The achievement of students with special needs is a critical issue for all schools and teachers. Writing effectively is one of the areas in which students struggle most and in which classroom teachers struggle most to support them. This is the second in a four part series chronicling my efforts at teaching writing to students with special needs in a world dominated by the Internet and digital media.
In my last post I described the steps needed to begin work on a writing assignment with my special education students. Part One identified how to begin a gallery walk to introduce new ideas and questions as pre-writing activities. In this post, I discuss using sentence frames and partner/group discussion to better develop student writing ideas.
Before we begin writing, I try to ensure students have some prior knowledge they can apply to the lesson. Many times, we will go over vocabulary first. I will put the words up around the room so they are accessible for students as they work on the unit. We might discuss these in small groups, or identify the words and how one might use them in context related to their chosen topics. We often look up the words we don't know during our silent reading, which helps build vocabulary and helps stimulate interest in words that they wouldn't normally use.
For a majority of the papers we write in class, I have my students choose a side to argue for or against. Usually there are two options I give as idea and sentence starters. For example: "I believe the Renaissance changed man for the better" or "I believe the Renaissance changed man for the worse." This option gives my students a chance to see arguments they might want to keep their eye out for when searching for evidence. I provide students with a graphic organizer with both options on which students can take notes.

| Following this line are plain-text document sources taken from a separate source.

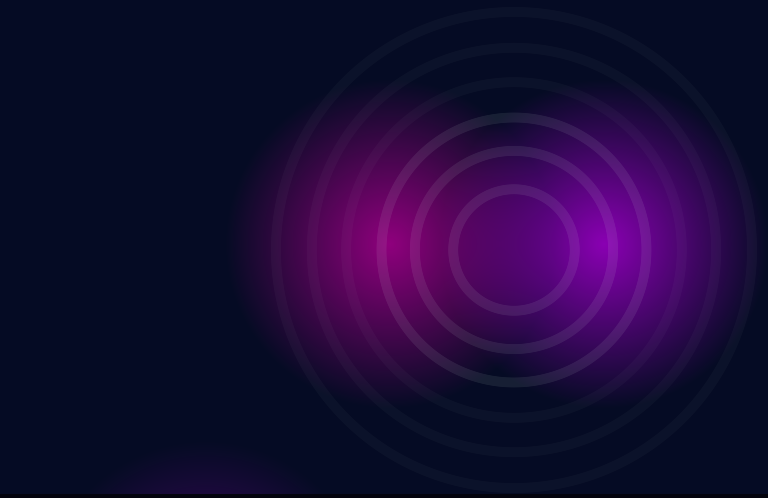
A Shadertoy shader for this background:

```glsl
const vec3 NIGHT = vec3(0.02, 0.043, 0.14);
const vec3 MAGENTA = vec3(0.56, 0.0, 0.49);
const vec3 VIOLET = vec3(0.54, 0.0, 0.70);
const vec3 RING_TINT = vec3(0.85, 0.95, 0.90);
const vec3 FOOT_COLOR = vec3(0.01, 0.01, 0.05);

// Positions and sizes are in canvas heights, measured from the centre.
const vec2 MAGENTA_CENTER = vec2(0.012, 0.010);
const vec2 VIOLET_CENTER = vec2(0.442, 0.010);
const vec2 LOW_CENTER = vec2(-0.358, -0.716);
const float GLOW_RADIUS = 0.33;
const float LOW_STRENGTH = 0.5;

const vec2 RING_CENTER = vec2(0.261, -0.002);
const int RING_COUNT = 6;
const float RING_RADII[RING_COUNT] = float[](0.122, 0.199, 0.266, 0.337, 0.406, 0.478);
const float RING_HALF_WIDTH = 0.010;
const float INNER_RING_ALPHA = 0.085;
const float OUTER_RING_ALPHA = 0.03;
const float FOOT_HEIGHT = 0.008;

// Linear falloff from the centre to the rim.
float glow(vec2 p, vec2 center) {
    return clamp(1.0 - length(p - center) / GLOW_RADIUS, 0.0, 1.0);
}

// Antialiased coverage of a ring band.
float ringMask(float dist, float radius, float pixel) {
    float edge = abs(dist - radius) - RING_HALF_WIDTH;
    return 1.0 - smoothstep(-0.5 * pixel, 0.5 * pixel, edge);
}

void mainImage(out vec4 fragColor, in vec2 fragCoord) {
    float pixel = 1.0 / iResolution.y;
    vec2 p = (fragCoord - 0.5 * iResolution.xy) * pixel;

    // Soft coloured lights
    vec3 color = NIGHT;
    color = mix(color, VIOLET, LOW_STRENGTH * glow(p, LOW_CENTER));
    color = mix(color, MAGENTA, glow(p, MAGENTA_CENTER));
    color = mix(color, VIOLET, glow(p, VIOLET_CENTER));

    // Concentric translucent rings, fainter outside
    float dist = length(p - RING_CENTER);
    for (int i = 0; i < RING_COUNT; i++) {
        float alpha = i < RING_COUNT / 2 ? INNER_RING_ALPHA : OUTER_RING_ALPHA;
        color = mix(color, RING_TINT, alpha * ringMask(dist, RING_RADII[i], pixel));
    }

    // Dark strip along the lower edge
    float foot = 1.0 - smoothstep(-0.5 * pixel, 0.5 * pixel, p.y + 0.5 - FOOT_HEIGHT);
    color = mix(color, FOOT_COLOR, foot);

    fragColor = vec4(color, 1.0);
}
```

On a recent assignment we studied Shakespeare. First, I gave my students two excerpts to study. We discovered meaning from a late 15th century work - Everyman, and then studied an excerpt from Act 2, Scene 2 of Hamlet. I gave my students the exact passages to use, with source information provided as well (this way no outside research or unnecessary information was in the way -- adding independent research to a writing assignment requires a whole different set of supports). During this portion of the assignment, I had my students analyze the work by reading for deeper meaning. The phrasing and diction are very different from what my students normally hear or read. We did an in depth read where we listened for key components that the students understood - line by line.